Naturally, given his distrust of a purely stochastic appraisal of uncertainty, Taleb is an advocate of applying the precautionary principle for tackling climate change. I think too much has already been written on the subject of the legitimacy of the precautionary principle. I advise that you restrict yourself to the clarification paper provided by UNESCO, and then make up your own mind:
My involvement in project leadership, quality assurance and various aspects of corporate governance required that I gain an understanding of Decision Theory and Decision Analysis (the distinction between the two is not always clear, but it suffices to say there are prescriptive and descriptive elements to the study of decision-making). I found that these subjects provide useful insights into the nature of risk and uncertainty (and the subtle relationship between them).
There are several methodologies that prescribe the logic that should be followed in making a decision. See, for example, Multi-Criteria Decision Analysis (MCDA):

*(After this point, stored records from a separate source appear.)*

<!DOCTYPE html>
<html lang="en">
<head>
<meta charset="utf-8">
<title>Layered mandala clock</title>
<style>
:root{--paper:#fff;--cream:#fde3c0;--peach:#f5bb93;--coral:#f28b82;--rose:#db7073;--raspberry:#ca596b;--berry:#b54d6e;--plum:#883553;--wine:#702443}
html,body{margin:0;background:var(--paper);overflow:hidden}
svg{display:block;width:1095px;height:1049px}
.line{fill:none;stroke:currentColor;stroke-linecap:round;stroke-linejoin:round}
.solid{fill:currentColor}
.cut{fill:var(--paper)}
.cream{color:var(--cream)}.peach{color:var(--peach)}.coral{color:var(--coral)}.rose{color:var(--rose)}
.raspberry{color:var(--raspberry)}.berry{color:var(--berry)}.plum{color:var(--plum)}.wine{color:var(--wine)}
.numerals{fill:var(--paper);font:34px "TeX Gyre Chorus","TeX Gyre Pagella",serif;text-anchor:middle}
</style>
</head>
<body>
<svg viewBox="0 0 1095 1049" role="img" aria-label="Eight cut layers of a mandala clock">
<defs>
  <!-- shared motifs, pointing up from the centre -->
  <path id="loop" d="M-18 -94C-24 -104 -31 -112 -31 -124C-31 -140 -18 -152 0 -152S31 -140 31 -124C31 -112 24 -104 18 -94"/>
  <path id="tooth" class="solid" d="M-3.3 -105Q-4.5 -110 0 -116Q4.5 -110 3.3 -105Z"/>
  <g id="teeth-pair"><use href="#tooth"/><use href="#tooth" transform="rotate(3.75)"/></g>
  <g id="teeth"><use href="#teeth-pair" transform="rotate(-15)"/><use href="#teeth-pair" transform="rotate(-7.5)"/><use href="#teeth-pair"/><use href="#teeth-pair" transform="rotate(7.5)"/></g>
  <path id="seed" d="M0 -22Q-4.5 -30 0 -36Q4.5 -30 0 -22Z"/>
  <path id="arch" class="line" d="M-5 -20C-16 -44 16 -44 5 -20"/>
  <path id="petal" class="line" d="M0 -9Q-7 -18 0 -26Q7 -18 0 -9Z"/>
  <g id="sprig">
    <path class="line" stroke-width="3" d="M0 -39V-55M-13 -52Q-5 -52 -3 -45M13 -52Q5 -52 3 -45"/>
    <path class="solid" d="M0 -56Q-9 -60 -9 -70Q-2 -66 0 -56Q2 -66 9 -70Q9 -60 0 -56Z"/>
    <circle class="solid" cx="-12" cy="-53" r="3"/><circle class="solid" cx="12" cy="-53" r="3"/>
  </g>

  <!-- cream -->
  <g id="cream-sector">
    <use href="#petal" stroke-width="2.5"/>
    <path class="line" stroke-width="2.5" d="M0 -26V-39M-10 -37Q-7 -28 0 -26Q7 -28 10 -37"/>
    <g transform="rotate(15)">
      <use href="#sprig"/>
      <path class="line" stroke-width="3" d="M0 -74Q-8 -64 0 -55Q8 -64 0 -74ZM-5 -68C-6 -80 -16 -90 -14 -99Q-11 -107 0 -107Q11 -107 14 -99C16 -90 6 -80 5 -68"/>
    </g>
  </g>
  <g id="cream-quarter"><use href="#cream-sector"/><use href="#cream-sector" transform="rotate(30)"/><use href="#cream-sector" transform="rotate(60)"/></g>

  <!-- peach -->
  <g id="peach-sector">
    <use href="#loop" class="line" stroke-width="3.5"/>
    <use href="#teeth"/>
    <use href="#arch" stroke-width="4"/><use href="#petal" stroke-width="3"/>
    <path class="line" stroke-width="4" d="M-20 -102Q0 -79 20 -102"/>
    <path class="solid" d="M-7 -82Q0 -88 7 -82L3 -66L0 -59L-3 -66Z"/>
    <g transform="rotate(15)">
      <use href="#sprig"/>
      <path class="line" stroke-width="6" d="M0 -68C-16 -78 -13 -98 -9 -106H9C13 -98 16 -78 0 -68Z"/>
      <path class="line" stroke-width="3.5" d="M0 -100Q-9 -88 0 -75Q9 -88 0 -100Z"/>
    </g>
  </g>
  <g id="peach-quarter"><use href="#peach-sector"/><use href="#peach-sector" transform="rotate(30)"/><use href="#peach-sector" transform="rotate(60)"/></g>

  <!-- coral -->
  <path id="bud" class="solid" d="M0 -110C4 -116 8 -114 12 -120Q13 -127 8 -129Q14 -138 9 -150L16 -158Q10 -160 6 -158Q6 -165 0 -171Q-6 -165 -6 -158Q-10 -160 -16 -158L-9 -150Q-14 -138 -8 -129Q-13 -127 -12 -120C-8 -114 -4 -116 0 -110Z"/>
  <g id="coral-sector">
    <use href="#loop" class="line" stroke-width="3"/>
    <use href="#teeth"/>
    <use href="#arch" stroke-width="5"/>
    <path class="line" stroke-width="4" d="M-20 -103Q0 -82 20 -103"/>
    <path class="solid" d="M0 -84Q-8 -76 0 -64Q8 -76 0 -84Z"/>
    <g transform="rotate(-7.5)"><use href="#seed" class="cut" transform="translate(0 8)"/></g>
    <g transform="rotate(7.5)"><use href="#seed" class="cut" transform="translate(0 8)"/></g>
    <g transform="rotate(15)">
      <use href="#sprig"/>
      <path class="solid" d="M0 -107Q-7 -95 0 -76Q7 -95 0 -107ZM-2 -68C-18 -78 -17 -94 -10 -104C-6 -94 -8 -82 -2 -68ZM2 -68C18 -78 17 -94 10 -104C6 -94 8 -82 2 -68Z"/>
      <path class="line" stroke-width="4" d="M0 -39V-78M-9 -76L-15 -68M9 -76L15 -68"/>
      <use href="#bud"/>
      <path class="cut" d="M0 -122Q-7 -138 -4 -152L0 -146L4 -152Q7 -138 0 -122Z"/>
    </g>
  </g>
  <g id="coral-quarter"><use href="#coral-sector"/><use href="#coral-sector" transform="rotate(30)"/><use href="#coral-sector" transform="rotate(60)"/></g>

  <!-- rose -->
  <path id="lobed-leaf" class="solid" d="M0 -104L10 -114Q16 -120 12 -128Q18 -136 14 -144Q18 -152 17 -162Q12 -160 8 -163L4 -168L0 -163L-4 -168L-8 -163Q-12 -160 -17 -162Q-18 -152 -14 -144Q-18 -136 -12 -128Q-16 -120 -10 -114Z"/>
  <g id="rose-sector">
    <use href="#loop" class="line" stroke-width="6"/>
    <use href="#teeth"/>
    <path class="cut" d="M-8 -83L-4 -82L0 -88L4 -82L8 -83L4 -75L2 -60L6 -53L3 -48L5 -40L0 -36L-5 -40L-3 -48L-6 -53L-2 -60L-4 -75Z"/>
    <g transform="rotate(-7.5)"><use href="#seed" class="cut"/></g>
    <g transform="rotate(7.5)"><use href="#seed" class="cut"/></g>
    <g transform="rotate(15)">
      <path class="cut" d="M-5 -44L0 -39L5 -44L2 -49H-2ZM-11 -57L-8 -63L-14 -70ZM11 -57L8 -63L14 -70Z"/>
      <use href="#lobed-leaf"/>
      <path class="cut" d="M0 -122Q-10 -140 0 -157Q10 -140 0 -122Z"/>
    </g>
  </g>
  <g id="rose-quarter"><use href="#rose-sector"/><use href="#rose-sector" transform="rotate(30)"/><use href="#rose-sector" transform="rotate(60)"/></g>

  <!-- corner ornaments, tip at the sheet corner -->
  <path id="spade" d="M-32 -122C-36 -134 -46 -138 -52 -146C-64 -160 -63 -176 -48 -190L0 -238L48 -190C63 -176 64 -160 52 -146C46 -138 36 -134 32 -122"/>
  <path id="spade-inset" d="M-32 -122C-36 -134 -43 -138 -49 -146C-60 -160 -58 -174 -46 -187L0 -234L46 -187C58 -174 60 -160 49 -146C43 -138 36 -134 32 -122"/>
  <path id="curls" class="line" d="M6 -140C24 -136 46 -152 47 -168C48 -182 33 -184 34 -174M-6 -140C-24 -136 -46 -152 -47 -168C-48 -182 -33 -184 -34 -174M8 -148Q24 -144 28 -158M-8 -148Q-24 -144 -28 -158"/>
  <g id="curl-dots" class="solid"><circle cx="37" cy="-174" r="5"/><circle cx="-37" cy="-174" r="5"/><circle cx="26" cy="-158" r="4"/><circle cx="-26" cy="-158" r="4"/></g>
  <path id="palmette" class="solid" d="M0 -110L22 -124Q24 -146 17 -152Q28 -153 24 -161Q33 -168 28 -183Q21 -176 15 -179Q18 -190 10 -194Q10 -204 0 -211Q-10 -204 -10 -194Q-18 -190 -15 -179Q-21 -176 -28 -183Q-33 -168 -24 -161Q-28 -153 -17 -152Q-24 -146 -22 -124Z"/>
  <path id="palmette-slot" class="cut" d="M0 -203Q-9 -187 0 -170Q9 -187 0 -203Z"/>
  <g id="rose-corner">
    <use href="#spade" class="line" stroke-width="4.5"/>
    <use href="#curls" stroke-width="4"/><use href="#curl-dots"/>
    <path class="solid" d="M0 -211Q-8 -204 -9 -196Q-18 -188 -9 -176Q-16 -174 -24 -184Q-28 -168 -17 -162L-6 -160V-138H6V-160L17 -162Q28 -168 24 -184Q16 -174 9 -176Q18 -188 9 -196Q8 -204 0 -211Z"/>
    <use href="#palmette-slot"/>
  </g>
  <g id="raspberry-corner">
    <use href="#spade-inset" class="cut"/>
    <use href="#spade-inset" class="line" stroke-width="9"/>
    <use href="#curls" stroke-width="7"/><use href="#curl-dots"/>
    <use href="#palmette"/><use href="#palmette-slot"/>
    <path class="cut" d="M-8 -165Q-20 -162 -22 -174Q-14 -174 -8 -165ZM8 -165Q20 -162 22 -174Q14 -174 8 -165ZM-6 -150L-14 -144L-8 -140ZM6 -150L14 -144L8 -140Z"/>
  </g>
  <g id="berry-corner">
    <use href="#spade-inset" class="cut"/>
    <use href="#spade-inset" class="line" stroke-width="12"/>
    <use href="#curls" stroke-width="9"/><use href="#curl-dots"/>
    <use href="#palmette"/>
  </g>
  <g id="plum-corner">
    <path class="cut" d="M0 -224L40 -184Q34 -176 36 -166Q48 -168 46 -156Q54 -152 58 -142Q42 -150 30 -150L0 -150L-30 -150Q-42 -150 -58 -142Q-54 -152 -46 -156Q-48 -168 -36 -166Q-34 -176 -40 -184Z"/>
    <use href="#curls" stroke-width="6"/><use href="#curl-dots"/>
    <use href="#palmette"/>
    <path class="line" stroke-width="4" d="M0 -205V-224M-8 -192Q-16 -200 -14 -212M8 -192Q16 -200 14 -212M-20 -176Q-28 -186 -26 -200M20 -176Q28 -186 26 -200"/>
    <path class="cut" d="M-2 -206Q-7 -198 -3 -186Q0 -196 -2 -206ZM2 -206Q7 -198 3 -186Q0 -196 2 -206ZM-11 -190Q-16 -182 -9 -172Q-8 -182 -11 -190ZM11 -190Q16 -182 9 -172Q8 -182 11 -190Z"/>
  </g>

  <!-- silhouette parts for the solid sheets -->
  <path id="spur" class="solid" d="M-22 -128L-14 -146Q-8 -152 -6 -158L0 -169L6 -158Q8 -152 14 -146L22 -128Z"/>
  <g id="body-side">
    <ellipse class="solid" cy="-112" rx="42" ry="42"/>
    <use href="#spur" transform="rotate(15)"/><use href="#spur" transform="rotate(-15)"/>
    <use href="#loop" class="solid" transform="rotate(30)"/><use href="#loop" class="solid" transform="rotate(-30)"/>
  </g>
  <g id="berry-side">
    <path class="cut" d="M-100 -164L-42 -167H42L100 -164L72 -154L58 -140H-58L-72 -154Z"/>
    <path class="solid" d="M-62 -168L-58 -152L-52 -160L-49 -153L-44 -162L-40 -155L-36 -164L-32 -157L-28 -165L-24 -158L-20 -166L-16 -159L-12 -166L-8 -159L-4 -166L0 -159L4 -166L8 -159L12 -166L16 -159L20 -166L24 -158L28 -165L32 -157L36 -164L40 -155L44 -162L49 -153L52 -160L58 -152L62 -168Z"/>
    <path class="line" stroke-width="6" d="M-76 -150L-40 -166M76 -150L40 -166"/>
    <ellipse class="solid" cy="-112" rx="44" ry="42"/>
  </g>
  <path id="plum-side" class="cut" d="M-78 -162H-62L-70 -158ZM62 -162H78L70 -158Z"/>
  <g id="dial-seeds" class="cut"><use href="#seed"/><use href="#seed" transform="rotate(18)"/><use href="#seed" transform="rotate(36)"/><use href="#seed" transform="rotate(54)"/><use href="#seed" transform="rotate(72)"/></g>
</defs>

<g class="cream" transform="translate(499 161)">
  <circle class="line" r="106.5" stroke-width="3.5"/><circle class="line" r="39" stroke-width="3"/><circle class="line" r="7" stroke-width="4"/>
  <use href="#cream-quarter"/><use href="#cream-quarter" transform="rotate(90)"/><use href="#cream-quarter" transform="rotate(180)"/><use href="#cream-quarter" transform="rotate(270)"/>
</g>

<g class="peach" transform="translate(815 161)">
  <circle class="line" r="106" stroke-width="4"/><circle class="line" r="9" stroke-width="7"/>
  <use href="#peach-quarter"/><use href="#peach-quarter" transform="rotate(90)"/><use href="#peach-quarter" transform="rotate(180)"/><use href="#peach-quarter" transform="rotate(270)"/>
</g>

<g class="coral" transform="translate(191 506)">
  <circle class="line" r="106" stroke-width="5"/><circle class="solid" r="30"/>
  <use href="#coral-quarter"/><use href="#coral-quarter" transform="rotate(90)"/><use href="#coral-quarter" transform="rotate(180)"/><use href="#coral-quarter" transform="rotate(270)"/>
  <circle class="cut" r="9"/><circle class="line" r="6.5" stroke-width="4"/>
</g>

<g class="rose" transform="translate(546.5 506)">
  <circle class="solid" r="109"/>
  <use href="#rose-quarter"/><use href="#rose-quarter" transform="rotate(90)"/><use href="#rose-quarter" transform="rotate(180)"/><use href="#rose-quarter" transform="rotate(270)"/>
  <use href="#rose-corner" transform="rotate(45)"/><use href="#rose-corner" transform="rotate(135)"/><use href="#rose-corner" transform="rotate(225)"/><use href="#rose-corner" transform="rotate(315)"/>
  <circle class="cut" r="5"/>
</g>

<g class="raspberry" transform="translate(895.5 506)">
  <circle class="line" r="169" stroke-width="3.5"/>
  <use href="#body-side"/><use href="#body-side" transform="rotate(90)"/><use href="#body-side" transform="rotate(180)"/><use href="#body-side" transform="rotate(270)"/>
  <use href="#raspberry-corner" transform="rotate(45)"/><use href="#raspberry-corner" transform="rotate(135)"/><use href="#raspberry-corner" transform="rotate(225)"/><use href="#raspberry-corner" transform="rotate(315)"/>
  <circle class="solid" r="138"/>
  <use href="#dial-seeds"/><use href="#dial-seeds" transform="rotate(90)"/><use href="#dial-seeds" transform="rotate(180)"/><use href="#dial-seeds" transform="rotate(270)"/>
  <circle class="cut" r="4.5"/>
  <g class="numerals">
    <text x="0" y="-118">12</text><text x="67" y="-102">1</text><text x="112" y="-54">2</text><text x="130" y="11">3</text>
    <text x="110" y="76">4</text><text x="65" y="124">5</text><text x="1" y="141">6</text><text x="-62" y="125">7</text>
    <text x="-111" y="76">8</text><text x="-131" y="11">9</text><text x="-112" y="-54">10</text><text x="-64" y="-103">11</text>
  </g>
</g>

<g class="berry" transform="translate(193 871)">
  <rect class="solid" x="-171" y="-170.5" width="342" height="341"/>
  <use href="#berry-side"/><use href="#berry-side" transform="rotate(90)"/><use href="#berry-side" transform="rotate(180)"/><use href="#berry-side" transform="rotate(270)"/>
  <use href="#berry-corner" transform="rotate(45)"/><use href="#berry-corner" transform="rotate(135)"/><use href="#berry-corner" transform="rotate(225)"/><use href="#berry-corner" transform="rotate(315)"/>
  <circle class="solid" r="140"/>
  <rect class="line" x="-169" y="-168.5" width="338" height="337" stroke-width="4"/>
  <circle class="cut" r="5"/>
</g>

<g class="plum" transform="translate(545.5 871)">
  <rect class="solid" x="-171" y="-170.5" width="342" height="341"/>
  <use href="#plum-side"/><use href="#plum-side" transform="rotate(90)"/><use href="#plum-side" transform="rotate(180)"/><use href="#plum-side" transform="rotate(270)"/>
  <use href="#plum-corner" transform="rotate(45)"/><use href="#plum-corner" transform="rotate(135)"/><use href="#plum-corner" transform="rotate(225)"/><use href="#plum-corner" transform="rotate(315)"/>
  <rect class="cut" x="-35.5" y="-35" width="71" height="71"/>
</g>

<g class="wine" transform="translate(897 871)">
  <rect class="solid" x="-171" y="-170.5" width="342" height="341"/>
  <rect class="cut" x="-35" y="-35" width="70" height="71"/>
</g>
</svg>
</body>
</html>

Other strategies for dealing with situations characterized by ‘deep uncertainty’ include Info Gap Decision Theory (see above) and Robust Decision Making (RDM), see:
If you become interested in this area, you will find yourself getting sucked into Game Theory, in which you will encounter strategies such as Minimax (to minimize the maximum loss) and Maximin (to maximize the minimum gain). See:
The descriptive study of decision-making addresses how decisions are actually made (as opposed to how they should be). This invariably involves an understanding of cognitive science. In gaining an understanding of this area, I was influenced by the seminal work undertaken by Tversky and Kahneman. A good introduction to this can be found in Kahneman’s book, Thinking Fast and Slow.
Another important contributor was Daniel Ellsberg, who drew attention to the irrationality that can arise when decision-makers allow their ambiguity aversion to influence their perception of risk. See:
Given my interest in risk, uncertainty and decision-making, I was intrigued to see that the IPCC had devoted a whole section to these subjects in their Fifth Annual Report:
Unfortunately, I found the IPCC document to be surprisingly uninformed on formalisms (it covers expected utility theory, cost benefits analysis, and that’s just about it) and unduly concerned with the benefits of psychological trickery to gain the public’s support for the alarmist agenda.
Finally, although too many within climate science are determined to downplay uncertainty, I found one person who certainly seems to have understood what is going on and is not afraid to point it out:
I appreciate that this very brief synopsis of my educational journey leaves out a number of important topics (no mention of measurement theory, basic statistics or the neuroscience of decision-making, for example). But I still hope I have provided enough information to justify asking the following question:
Professor Shapiro, is there any hope that you might be able to cure me of my dichotomous thinking?